Data supplied:
⟨

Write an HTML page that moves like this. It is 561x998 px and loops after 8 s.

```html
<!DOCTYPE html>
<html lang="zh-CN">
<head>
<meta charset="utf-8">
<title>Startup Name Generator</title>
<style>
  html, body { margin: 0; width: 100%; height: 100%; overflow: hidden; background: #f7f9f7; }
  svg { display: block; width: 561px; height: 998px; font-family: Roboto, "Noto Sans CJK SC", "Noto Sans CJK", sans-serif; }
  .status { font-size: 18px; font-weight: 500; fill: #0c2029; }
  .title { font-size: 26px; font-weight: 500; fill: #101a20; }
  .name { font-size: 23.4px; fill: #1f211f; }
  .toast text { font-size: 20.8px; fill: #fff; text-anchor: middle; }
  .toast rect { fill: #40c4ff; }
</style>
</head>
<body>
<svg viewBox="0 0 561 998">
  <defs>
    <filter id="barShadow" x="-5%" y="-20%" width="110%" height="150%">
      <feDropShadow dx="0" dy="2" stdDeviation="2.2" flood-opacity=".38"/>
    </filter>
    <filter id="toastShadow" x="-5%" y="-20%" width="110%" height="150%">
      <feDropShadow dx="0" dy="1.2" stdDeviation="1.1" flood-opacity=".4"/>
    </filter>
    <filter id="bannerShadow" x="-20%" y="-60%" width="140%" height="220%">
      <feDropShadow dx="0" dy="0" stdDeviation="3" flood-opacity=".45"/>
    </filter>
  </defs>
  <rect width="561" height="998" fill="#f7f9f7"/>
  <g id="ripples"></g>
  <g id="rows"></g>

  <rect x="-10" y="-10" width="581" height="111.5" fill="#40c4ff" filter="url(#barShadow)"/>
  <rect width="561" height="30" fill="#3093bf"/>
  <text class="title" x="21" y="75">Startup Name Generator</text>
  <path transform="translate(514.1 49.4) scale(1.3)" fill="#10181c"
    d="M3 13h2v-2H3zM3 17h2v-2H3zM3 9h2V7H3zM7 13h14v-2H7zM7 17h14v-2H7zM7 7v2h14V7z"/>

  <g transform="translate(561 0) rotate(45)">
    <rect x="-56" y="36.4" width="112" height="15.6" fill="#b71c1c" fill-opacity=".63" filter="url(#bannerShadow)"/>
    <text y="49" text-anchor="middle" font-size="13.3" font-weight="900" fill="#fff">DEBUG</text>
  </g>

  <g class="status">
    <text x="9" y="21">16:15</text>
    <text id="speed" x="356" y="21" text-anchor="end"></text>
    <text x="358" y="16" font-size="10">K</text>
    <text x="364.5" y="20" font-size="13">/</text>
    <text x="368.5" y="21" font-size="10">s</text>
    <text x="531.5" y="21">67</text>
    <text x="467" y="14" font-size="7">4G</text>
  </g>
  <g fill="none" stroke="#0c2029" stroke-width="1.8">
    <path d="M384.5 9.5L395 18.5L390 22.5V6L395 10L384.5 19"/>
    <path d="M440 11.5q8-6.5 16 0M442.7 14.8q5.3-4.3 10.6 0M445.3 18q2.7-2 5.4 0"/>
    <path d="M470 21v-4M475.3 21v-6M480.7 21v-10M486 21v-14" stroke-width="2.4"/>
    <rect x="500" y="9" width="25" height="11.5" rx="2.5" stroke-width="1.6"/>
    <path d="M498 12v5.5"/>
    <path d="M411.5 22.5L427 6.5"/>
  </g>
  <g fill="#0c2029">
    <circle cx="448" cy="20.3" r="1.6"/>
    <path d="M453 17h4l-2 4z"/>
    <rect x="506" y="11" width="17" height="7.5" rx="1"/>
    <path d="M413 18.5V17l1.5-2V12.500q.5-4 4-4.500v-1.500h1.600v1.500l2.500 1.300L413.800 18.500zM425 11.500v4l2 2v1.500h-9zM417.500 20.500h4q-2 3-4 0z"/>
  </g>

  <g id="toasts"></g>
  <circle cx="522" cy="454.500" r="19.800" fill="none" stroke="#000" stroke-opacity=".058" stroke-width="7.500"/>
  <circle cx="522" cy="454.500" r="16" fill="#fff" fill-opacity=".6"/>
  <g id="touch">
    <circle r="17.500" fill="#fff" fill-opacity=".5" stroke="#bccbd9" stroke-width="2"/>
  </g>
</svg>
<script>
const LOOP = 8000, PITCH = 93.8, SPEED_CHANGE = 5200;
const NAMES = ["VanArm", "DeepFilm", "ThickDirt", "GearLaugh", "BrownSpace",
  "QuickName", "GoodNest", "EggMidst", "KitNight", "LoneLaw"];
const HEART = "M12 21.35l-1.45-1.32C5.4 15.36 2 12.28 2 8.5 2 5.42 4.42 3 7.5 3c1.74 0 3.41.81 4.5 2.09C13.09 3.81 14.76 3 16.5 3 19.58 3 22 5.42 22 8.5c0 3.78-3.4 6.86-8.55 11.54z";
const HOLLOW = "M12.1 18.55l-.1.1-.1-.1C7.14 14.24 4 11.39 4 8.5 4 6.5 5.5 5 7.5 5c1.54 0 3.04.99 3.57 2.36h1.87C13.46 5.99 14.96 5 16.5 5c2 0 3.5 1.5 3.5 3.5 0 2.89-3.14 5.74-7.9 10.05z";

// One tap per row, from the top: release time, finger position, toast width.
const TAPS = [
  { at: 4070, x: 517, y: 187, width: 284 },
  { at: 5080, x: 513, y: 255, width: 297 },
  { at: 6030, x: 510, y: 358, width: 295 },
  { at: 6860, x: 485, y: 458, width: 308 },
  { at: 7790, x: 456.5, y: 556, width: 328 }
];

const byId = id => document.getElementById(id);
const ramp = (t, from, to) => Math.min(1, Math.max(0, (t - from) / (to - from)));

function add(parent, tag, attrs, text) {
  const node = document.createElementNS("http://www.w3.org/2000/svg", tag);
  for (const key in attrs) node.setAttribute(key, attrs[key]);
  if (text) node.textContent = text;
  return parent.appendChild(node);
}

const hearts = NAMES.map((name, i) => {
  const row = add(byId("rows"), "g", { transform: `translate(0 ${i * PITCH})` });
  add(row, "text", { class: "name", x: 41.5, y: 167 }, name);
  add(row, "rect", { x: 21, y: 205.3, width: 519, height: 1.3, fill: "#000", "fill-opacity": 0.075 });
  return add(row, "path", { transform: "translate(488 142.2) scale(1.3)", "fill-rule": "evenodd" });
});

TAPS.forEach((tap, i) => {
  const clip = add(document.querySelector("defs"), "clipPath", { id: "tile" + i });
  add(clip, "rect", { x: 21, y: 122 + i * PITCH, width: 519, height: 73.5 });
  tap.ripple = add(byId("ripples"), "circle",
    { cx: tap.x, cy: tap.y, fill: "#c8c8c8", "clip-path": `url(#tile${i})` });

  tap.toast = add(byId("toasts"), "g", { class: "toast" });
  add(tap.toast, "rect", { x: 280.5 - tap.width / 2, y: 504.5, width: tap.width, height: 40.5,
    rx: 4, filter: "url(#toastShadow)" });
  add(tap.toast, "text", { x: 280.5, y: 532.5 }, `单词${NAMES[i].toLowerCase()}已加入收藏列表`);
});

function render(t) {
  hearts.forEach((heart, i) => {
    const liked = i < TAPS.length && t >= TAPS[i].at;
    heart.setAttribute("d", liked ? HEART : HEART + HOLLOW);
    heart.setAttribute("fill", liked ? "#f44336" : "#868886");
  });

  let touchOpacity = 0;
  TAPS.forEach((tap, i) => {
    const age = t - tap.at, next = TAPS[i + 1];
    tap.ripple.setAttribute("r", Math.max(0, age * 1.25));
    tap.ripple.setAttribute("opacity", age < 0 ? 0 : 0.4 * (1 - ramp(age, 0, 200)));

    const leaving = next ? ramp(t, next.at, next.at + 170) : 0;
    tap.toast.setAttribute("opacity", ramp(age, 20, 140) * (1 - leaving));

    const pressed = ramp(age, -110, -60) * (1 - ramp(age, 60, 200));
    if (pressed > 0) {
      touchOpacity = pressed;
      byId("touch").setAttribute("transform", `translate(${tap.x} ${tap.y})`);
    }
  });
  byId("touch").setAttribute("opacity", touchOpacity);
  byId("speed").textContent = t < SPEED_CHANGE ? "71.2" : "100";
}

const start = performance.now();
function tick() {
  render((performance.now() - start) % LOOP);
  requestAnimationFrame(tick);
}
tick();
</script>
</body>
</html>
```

⟩

Your objective: Reproduce each line of the material that mentions "ramp".

Solution below:
const ramp = (t, from, to) => Math.min(1, Math.max(0, (t - from) / (to - from)));
    tap.ripple.setAttribute("opacity", age < 0 ? 0 : 0.4 * (1 - ramp(age, 0, 200)));
    const leaving = next ? ramp(t, next.at, next.at + 170) : 0;
    tap.toast.setAttribute("opacity", ramp(age, 20, 140) * (1 - leaving));
    const pressed = ramp(age, -110, -60) * (1 - ramp(age, 60, 200));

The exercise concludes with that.